Introduction – Dec 12, 2018
On Dec. 2, Mike Pompeo mistakenly claimed that Iranian missile tests were already banned. They aren’t but that didn’t stop the U.S. Secretary of State from demanding that the United Nations ban Iran from testing its missiles anyway.
So why is the United States so concerned about Iran’s missile tests?
Iran says it is developing its missiles to deter potential aggressors and thus far it has only developed missiles with a range of no more than 2,500 kilometres. That’s enough to reach archenemies Israel and Saudi Arabia and most U.S. bases in the region. But crucially, it’s not enough to reach Western Europe or the United States; lending weight to Tehran’s claim that its missiles are for purely defensive purposes.
Although Iran hasn’t extended the range of its missiles it has improved their accuracy and the speed in which they can be deployed and fired; two key factors in deterrence that determine how quickly and precisely Iran can respond to an attack.
Nonetheless, America persists in trying to limit Iran: economically with sanctions, diplomatically and now by demanding its missile tests are banned. As Iran’s missiles don’t pose a direct threat to the United States one wonders if the Trump administration’s persistent demands aren’t the result of Israel and/or Saudi nagging?
Whatever has prompted the latest U.S. moves against Iran not everyone is buying it. In the latest U.N. Security Council session on Iran’s compliance with the 2015 nuclear deal, Russia’s UN ambassador condemned what he called America’s “anti-Iran hysteria” and its attempts to “demonise Iran“.

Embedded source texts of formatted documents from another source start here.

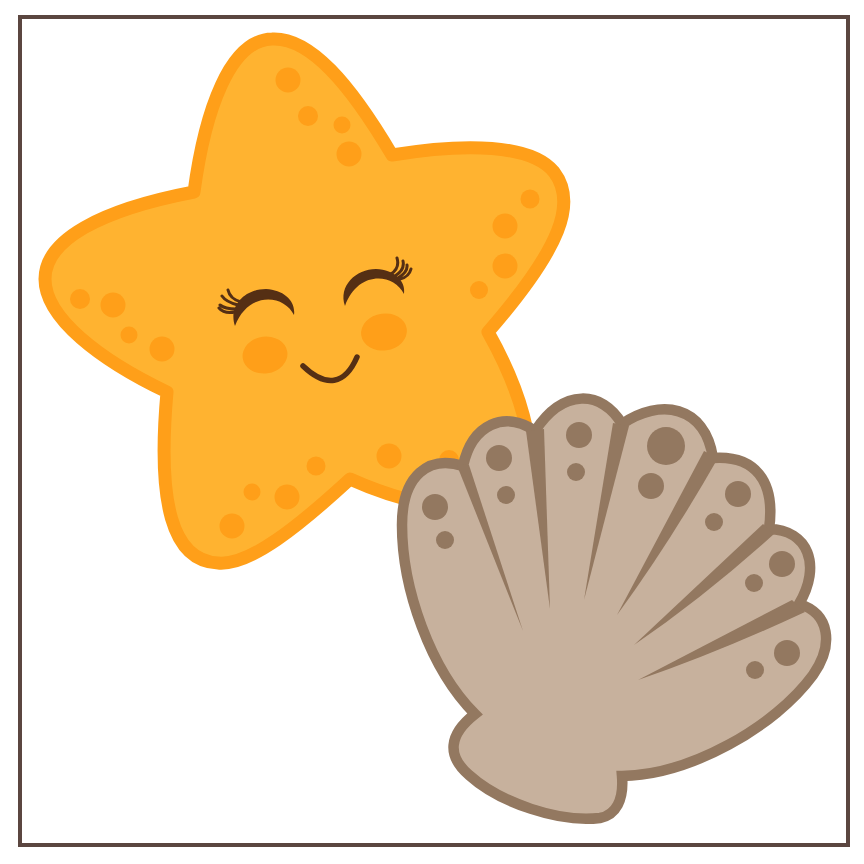
<!DOCTYPE html>
<html lang="en">
<head>
<meta charset="utf-8">
<title>Starfish and seashell</title>
<style>
:root {
  --paper: #ffffff;
  --frame: #5b4640;
  --star: #ffb330;
  --star-edge: #ff9f19;
  --face: #552f14;
  --shell: #c7b19d;
  --shell-edge: #937860;
}
html, body { margin: 0; background: var(--paper); overflow: hidden; }
svg { display: block; width: 864px; height: 864px; }
.frame { fill: none; stroke: var(--frame); stroke-width: 4; }
.star-body { fill: var(--star); stroke: var(--star-edge); stroke-width: 13; stroke-linejoin: round; }
.star-spots { fill: var(--star-edge); }
.lids { fill: var(--face); }
.lashes, .smile { fill: none; stroke: var(--face); stroke-linecap: round; }
.lashes { stroke-width: 3; }
.smile { stroke-width: 5.5; }
.shell-body { fill: var(--shell); stroke: var(--shell-edge); stroke-width: 10.5; stroke-linejoin: miter; }
.shell-marks { fill: var(--shell-edge); }
</style>
</head>
<body>
<svg viewBox="0 0 864 864" role="img" aria-label="Smiling orange starfish beside a brown seashell">
  <rect class="frame" x="20" y="17" width="828" height="828"/>

  <g id="starfish">
    <path class="star-body" d="M194 192C205 110 230 40 272 39C310 37 350 84 392 155C465 143 531 144 554 172C577 202 562 247 488 332C515 380 545 455 520 490C500 515 430 515 350 479C300 525 250 566 218 563C172 561 157 503 167 392C100 360 45 318 45 279C45 240 100 210 194 192Z"/>
    <g class="star-spots">
      <circle cx="288" cy="80" r="12.5"/>
      <circle cx="308" cy="116" r="10"/>
      <circle cx="342" cy="125" r="8.5"/>
      <circle cx="349" cy="154" r="12.5"/>
      <circle cx="530" cy="199" r="9.5"/>
      <circle cx="505" cy="226" r="12.5"/>
      <circle cx="505" cy="266" r="12.5"/>
      <circle cx="479" cy="290" r="9"/>
      <circle cx="80" cy="299" r="10"/>
      <circle cx="113" cy="305" r="12.5"/>
      <circle cx="129" cy="335" r="8.5"/>
      <circle cx="162" cy="349" r="12.5"/>
      <circle cx="316" cy="466" r="9.5"/>
      <circle cx="252" cy="492" r="8.5"/>
      <circle cx="287" cy="497" r="12.5"/>
      <circle cx="232" cy="526" r="12.5"/>
      <circle cx="389" cy="456" r="12.5"/>
      <circle cx="449" cy="460" r="10"/>
    </g>
    <g class="star-spots" id="cheeks">
      <ellipse cx="265" cy="355" rx="22.5" ry="18.5" transform="rotate(-8 265 355)"/>
      <ellipse cx="384" cy="332" rx="23" ry="18.5" transform="rotate(-8 384 332)"/>
    </g>
    <g class="lids">
      <path d="M235 326C228 306 245 289 266 289C284 290 296 301 294 315C284 294 248 291 235 326Z"/>
      <path d="M345 306C338 286 356 269 376 269C395 270 406 281 404 294C393 272 357 271 345 306Z"/>
    </g>
    <path class="lashes" d="M241 302Q230 299 228 290M238 305Q226 302 222 296M236 309Q225 309 220 305M235 312Q224 314 219 308M391 274Q400 268 397 258M395 276Q405 270 403 261M398 278Q408 272 407 265M400 279Q409 277 411 269"/>
    <path class="smile" d="M303 366C326 388 345 385 357 357"/>
  </g>

  <g id="seashell">
    <path class="shell-body" d="M475 714C430 669 402 588 402 525C402 475 429 455 463 466C472 424 505 410 535 431C563 388 602 390 622 424C660 398 705 405 713 458C754 455 776 480 769 529C808 530 822 565 799 604C830 613 834 645 813 675C775 727 690 775 622 776C624 800 616 815 600 818C560 823 500 803 469 775C447 756 448 735 475 714Z"/>
    <g class="shell-marks" id="grooves">
      <path d="M456 463L469 465L523 631Z"/>
      <path d="M526 431L544 429L550 609Z"/>
      <path d="M613 423L629 426L584 600Z"/>
      <path d="M704 451L718 458Q669 544 617 615Z"/>
      <path d="M763 524L774 534Q704 597 634 645Z"/>
      <path d="M792 600L805 612Q717 653 638 680Z"/>
    </g>
    <g class="shell-marks" id="shell-spots">
      <circle cx="435" cy="507" r="13"/>
      <circle cx="445" cy="540" r="9"/>
      <circle cx="499" cy="458" r="13"/>
      <circle cx="506" cy="495" r="9"/>
      <circle cx="579" cy="435" r="13"/>
      <circle cx="576" cy="472" r="9"/>
      <circle cx="666" cy="446" r="19"/>
      <circle cx="651" cy="486" r="13"/>
      <circle cx="738" cy="494" r="13"/>
      <circle cx="714" cy="522" r="9"/>
      <circle cx="782" cy="564" r="13"/>
      <circle cx="754" cy="583" r="9"/>
      <circle cx="787" cy="653" r="13"/>
      <circle cx="755" cy="670" r="9"/>
    </g>
  </g>
</svg>
</body>
</html>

This is all too reminiscent of the U.S. campaign against Iraq nearly twenty years ago. We know where that led — sanctions, which claimed the lives of more than half-a-million children, invasion and years of conflict – but will Washington be able to drum up the same level of international support it once summoned against Iraq?
Somehow we don’t think it will. America’s power is now on the decline while Russia, a key ally of Iran is now in the ascendant. So while Britain, France, Saudi Arabia and Israel may support Washington’s campaign against Iran we suspect that few others will. Ed.

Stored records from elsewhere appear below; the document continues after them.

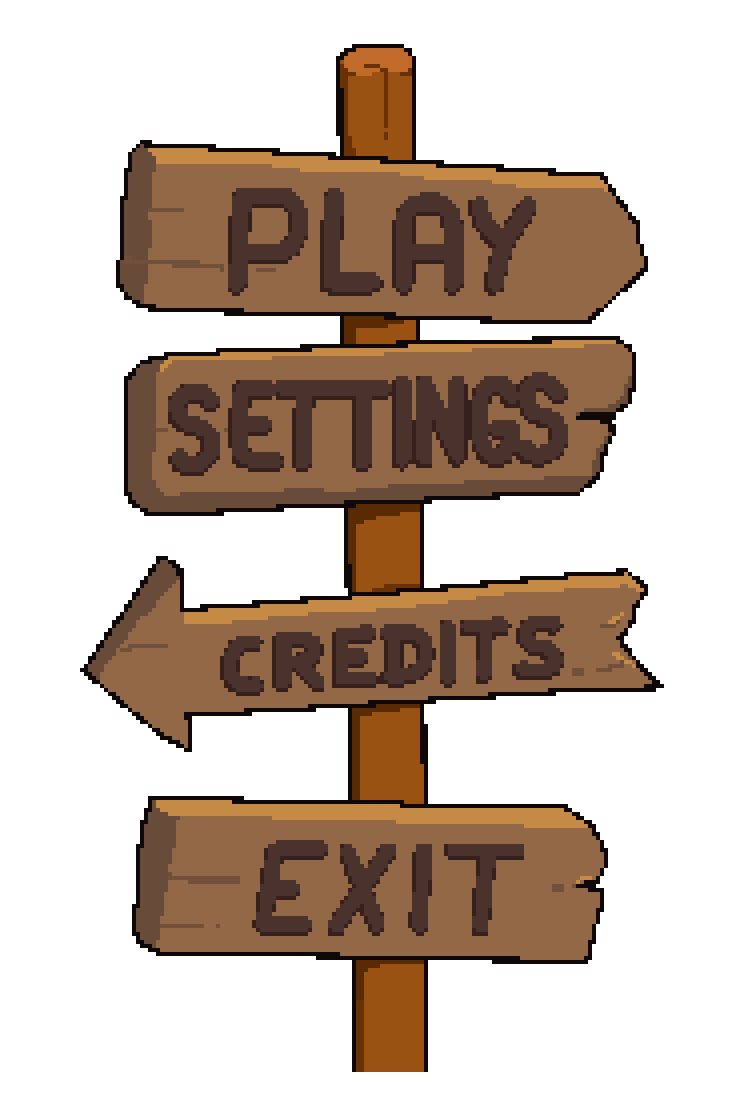
<!DOCTYPE html>
<html lang="en">
<head>
<meta charset="utf-8">
<title>Signpost menu</title>
<style>
:root {
  --paper: #ffffff;
  --ink: #0e0908;
  --board: #936846;
  --board-shade: #684b38;
  --board-light: #c58a45;
  --board-crack: #70503a;
  --post: #995212;
  --post-shade: #6a3204;
  --post-dark: #5a2a03;
  --post-cap: #c06b29;
  --letter: #4a332c;
  --letter-edge: #35201d;
}
html, body { margin: 0; background: var(--paper); overflow: hidden; }
.menu { width: 744px; height: 1094px; font-family: "Noto Sans", sans-serif; }
.signpost { display: block; shape-rendering: crispEdges; }
.outline { fill: none; stroke: var(--ink); stroke-width: 4.5; stroke-linejoin: round; }
.board { fill: var(--board); }
.shade { fill: var(--board-shade); }
.light { fill: var(--board-light); }
.crack { fill: none; stroke: var(--board-crack); stroke-width: 5; }
.glint { fill: none; stroke: var(--board-light); stroke-width: 4; }
.split { fill: var(--ink); }
.word { fill: none; stroke-linecap: round; stroke-linejoin: round; }
.edge { stroke: var(--letter-edge); }
.face { stroke: var(--letter); }
.post { fill: var(--post); }
.post-shade { fill: var(--post-shade); }
.post-dark { fill: var(--post-dark); }
.post-cap { fill: var(--post-cap); }
.post-grain { fill: none; stroke: var(--post-shade); stroke-width: 4; }
</style>
</head>
<body>
<nav class="menu" aria-label="Game menu">
<svg class="signpost" width="744" height="1094" viewBox="0 0 744 1094">
  <defs>
    <filter id="pixels" filterUnits="userSpaceOnUse" primitiveUnits="userSpaceOnUse" x="0" y="0" width="744" height="1094" color-interpolation-filters="sRGB">
      <feFlood x="2" y="2" width="1" height="1" flood-color="#000" result="dot"/>
      <feComposite in="dot" in2="dot" operator="over" x="0" y="0" width="4" height="4" result="cell"/>
      <feTile in="cell" result="grid"/>
      <feComposite in="SourceGraphic" in2="grid" operator="in"/>
      <feOffset dx="-2" dy="-2" result="p1"/>
      <feOffset in="p1" dx="1" dy="0" result="p1b"/>
      <feMerge result="p2"><feMergeNode in="p1"/><feMergeNode in="p1b"/></feMerge>
      <feOffset in="p2" dx="2" dy="0" result="p2b"/>
      <feMerge result="p3"><feMergeNode in="p2"/><feMergeNode in="p2b"/></feMerge>
      <feOffset in="p3" dx="0" dy="1" result="p3b"/>
      <feMerge result="p4"><feMergeNode in="p3"/><feMergeNode in="p3b"/></feMerge>
      <feOffset in="p4" dx="0" dy="2" result="p4b"/>
      <feMerge><feMergeNode in="p4"/><feMergeNode in="p4b"/></feMerge>
    </filter>

    <path id="post-shape" d="M340 60L348 50L360 47H400L410 51L416 62L415 160L420 320L422 560L424 700L427 960L428 1071H355L354 960L351 700L347 500L343 320L341 160Z"/>
    <path id="play-shape" d="M141 144L170 146L285 153L340 157L416 163L510 169L570 174L602 176L612 190L637 224L640 242L648 268L587 324L500 321L380 316L215 312L145 308L128 298L120 286L119 268L124 245L123 210L131 155Z"/>
    <path id="settings-shape" d="M160 357L225 352L340 347L440 343L565 340H618L631 348L636 360L634 386L629 404L616 413L578 417L612 422L613 436L605 452L600 475L580 493L505 496L420 501L320 506L212 513H148L134 504L127 492L128 380L140 365Z"/>
    <path id="credits-shape" d="M84 671L162 557L180 567L184 610L240 606L345 597L440 589L560 577L628 572L648 590L636 608L632 624L620 640L640 665L663 688L560 692L440 700L320 708L225 714H188L192 752L165 738L120 702Z"/>
    <path id="exit-shape" d="M152 799H210L285 803L350 801L425 806L565 808L592 826L602 843L608 860L598 882L580 886L604 893L600 914L595 930L588 962L480 960L350 957L260 955L160 953L142 944L135 932V915L139 895L140 850L145 820Z"/>

    <clipPath id="post-clip"><use href="#post-shape"/></clipPath>
    <clipPath id="play-clip"><use href="#play-shape"/></clipPath>
    <clipPath id="settings-clip"><use href="#settings-shape"/></clipPath>
    <clipPath id="credits-clip"><use href="#credits-shape"/></clipPath>
    <clipPath id="exit-clip"><use href="#exit-shape"/></clipPath>

    <path id="play-word" d="M242 198L237 285M242 198H280Q300 203 299 226Q298 252 275 255H242M334 198L330 284H373M404 285V228Q404 204 428 204Q453 204 453 228V285M404 255H453M479 208Q484 232 504 245M528 208L504 245L494 285"/>
    <path id="settings-word" d="M211 404Q208 393 194 394Q176 396 177 410Q178 424 194 427Q214 432 212 448Q208 467 190 467Q180 467 180 460M268 391H242Q238 428 241 456Q246 464 274 463M240 426H262M283 390H330M305 390L303 463M341 390H383M362 390V463M402 386V461M424 460L425 386L457 457V386M510 398Q505 383 493 385Q478 390 478 425Q480 456 496 459Q512 455 511 430H497M558 395Q550 382 536 384Q524 388 526 402Q530 416 545 418Q563 424 559 442Q552 457 538 457Q526 457 524 450"/>
    <path id="credits-word" d="M254 644Q230 642 230 668Q230 691 255 687M283 685V640H300Q317 642 314 655Q308 664 286 665M299 666L317 684M368 635L341 637V681H370M341 658H361M388 634H396Q426 632 426 655Q425 680 390 678M394 634V678M448 629V678M468 629L502 627M486 628L484 676M554 626Q528 622 525 635Q526 647 542 649Q559 654 554 667Q546 675 522 671"/>
    <path id="exit-word" d="M320 850L275 852L263 926H304M270 891H291M348 854L377 926M388 852L336 928M424 852L419 926M454 852H517M488 852L480 928"/>
  </defs>

  <g filter="url(#pixels)">
    <g id="post">
      <use href="#post-shape" class="post"/>
      <g clip-path="url(#post-clip)">
        <path class="post-shade" d="M336 60L350 74L352 320L356 500L360 700L363 960L364 1074H350L340 400Z"/>
        <path class="post-cap" d="M342 58L352 48H402L414 60L413 72L400 75L388 70L376 74L356 76L344 70Z"/>
        <path class="post-grain" d="M346 72L358 76M364 68L376 67L386 72L385 128M385 134V140M402 76L412 72M354 150V162"/>
        <path class="post-dark" d="M340 310H424V320L394 324L380 330H356V348H340ZM344 498H424V512L384 516L374 520L358 524V592H346ZM348 700H428V708L386 712L362 716V802H350ZM352 954H430V964L380 966L364 972V1000H354Z"/>
        <path class="post-shade" d="M368 592L384 586H422V596H368Z"/>
      </g>
      <path class="outline" d="M341 160L340 60L348 50L360 47H400L410 51L416 62L415 160L420 320L422 560L424 700L427 960L428 1071M355 1071L354 960L351 700L347 500L343 320L341 160"/>
    </g>

    <a id="play" href="#" aria-label="Play">
      <use href="#play-shape" class="board"/>
      <g clip-path="url(#play-clip)">
        <path class="light" d="M141 142L340 155L604 174L612 191L560 188L520 187L500 183L415 178L400 174L285 170L270 166L158 164L148 154Z"/>
        <path class="shade" d="M131 148L142 145L150 154L159 156L153 180L150 212L152 240L147 275L146 296L140 310L116 300V220Z"/>
        <path class="crack" d="M150 211H183M148 263L200 265L226 269M258 270H276M126 260L150 263"/>
      </g>
      <use href="#play-shape" class="outline"/>
      <g class="word">
        <use href="#play-word" class="edge" stroke-width="21"/>
        <use href="#play-word" class="face" stroke-width="17" x="1" y="-2"/>
      </g>
    </a>

    <a id="settings" href="#" aria-label="Settings">
      <use href="#settings-shape" class="board"/>
      <g clip-path="url(#settings-clip)">
        <path class="light" d="M160 357L340 346L565 338H620L612 346L560 347L520 350L430 351L380 355L300 357L230 361L174 362L162 374L156 370Z"/>
        <path class="shade" d="M125 375L146 360L168 358L158 372L155 400L156 440L152 470L156 488L166 495L230 493L320 489L334 493L400 485L500 481L590 476L602 464L610 500L120 520Z"/>
        <path class="shade" d="M636 366L638 410L570 419L578 412L612 406L622 398L628 380Z"/>
        <path class="shade" d="M614 424L604 460L590 478L598 450Z"/>
        <path class="crack" d="M156 429H170M224 429H236"/>
      </g>
      <path class="split" d="M568 415L600 414L616 418L612 424L596 420Z"/>
      <use href="#settings-shape" class="outline"/>
      <g class="word">
        <use href="#settings-word" class="edge" stroke-width="20"/>
        <use href="#settings-word" class="face" stroke-width="16" x="1" y="-2"/>
      </g>
    </a>

    <a id="credits" href="#" aria-label="Credits">
      <use href="#credits-shape" class="board"/>
      <g clip-path="url(#credits-clip)">
        <path class="light" d="M184 609L345 596L560 576L630 570L650 590L640 594L628 586L580 590L520 592L440 604L360 612L300 615L240 622L186 626Z"/>
        <path class="shade" d="M80 672L162 553L184 564L182 578L168 590L152 610L138 622L122 646L108 662L100 680Z"/>
        <path class="crack" d="M122 650L144 646H168M574 672H586M598 671L616 667L632 660M600 628L622 622"/>
        <path class="glint" d="M610 624L626 612M612 652L626 662L640 667"/>
      </g>
      <use href="#credits-shape" class="outline"/>
      <g class="word">
        <use href="#credits-word" class="edge" stroke-width="18"/>
        <use href="#credits-word" class="face" stroke-width="14" x="1" y="-2"/>
      </g>
    </a>

    <a id="exit" href="#" aria-label="Exit">
      <use href="#exit-shape" class="board"/>
      <g clip-path="url(#exit-clip)">
        <path class="light" d="M152 798H210L285 802L425 805L565 807L596 829L540 828L500 824L420 825L380 821L300 822L270 818L180 817L160 812Z"/>
        <path class="shade" d="M146 808L153 800L162 812L179 817L176 840L170 868L167 890L162 920L160 938L154 955H130V850Z"/>
        <path class="crack" d="M168 876L190 880H241M160 926H206M216 927H222M552 888H564M572 887H592"/>
        <path class="glint" d="M576 882L592 878"/>
      </g>
      <path class="split" d="M578 884L600 880L594 886L604 892L588 890Z"/>
      <use href="#exit-shape" class="outline"/>
      <g class="word">
        <use href="#exit-word" class="edge" stroke-width="19"/>
        <use href="#exit-word" class="face" stroke-width="15" x="1" y="-2"/>
      </g>
    </a>
  </g>
</svg>
</nav>
</body>
</html>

Pompeo calls for international coalition against Iran, as Europe ramps up pressure
Adam Shaw — Fox News Dec 12, 2018
Secretary of State Mike Pompeo said Wednesday he wants to build a “coalition of responsible nations” to push back against malign Iranian actions — as European countries took to the U.N. Security Council to ramp up pressure on the regime.
“The United States will continue to unite sovereign nations in their responsibility to work for the peace and security of their own people and a stable international order,” he said at a meeting of the council on non-proliferation. “The United States will continue to be relentless in building a coalition of responsible nations who are serious about confronting the Iranian regime’s reckless ballistic missile activity.”
He warned nations of allowing the Islamic regime to flout the Iran nuclear deal, and called on the Security Council to “get serious” about pushing back on the regime.
“Iran has exploited the goodwill of nations and defied multiple Security Council Resolutions in its quest for a robust ballistic missile force,” he told the Council. “The United States will never stand for this.”
The meeting comes after Tehran tested a medium-range ballistic missile earlier this month — a move that Pompeo has said is in violation of Security Council Resolution 2231, the document that enshrined the 2015 Iran deal, called the Joint Comprehensive Plan of Action (JCPoA), negotiated under the Obama administration.
Pompeo has cited the activities of Iran as proof that the deal is not working.
“If you’re looking for a failed agreement, I’ve got a good one for you,” he told reporters outside the council chamber on Wednesday.
However the resolution only “calls upon” Iran to cease testing of ballistic missiles, which has led European diplomats to say that the move is “inconsistent” with the resolution, but not in violation — a crucial diplomatic distinction.
Consequently, the European line toed by many on the Council was that the JCPoA was working and needed to be upheld, and that they regretted the U.S. decision to pull out of the Obama-era accord in May and reimpose sanctions.
French Ambassador Francois Delattre said there was no “credible alternative” to the JCPoA and noted that the U.N.’s nuclear watchdog had repeatedly found Iran to be in compliance.
“Iran continues honoring its nuclear obligations, confirmed for 13th time in a row by the International Atomic Energy Agency,” he said.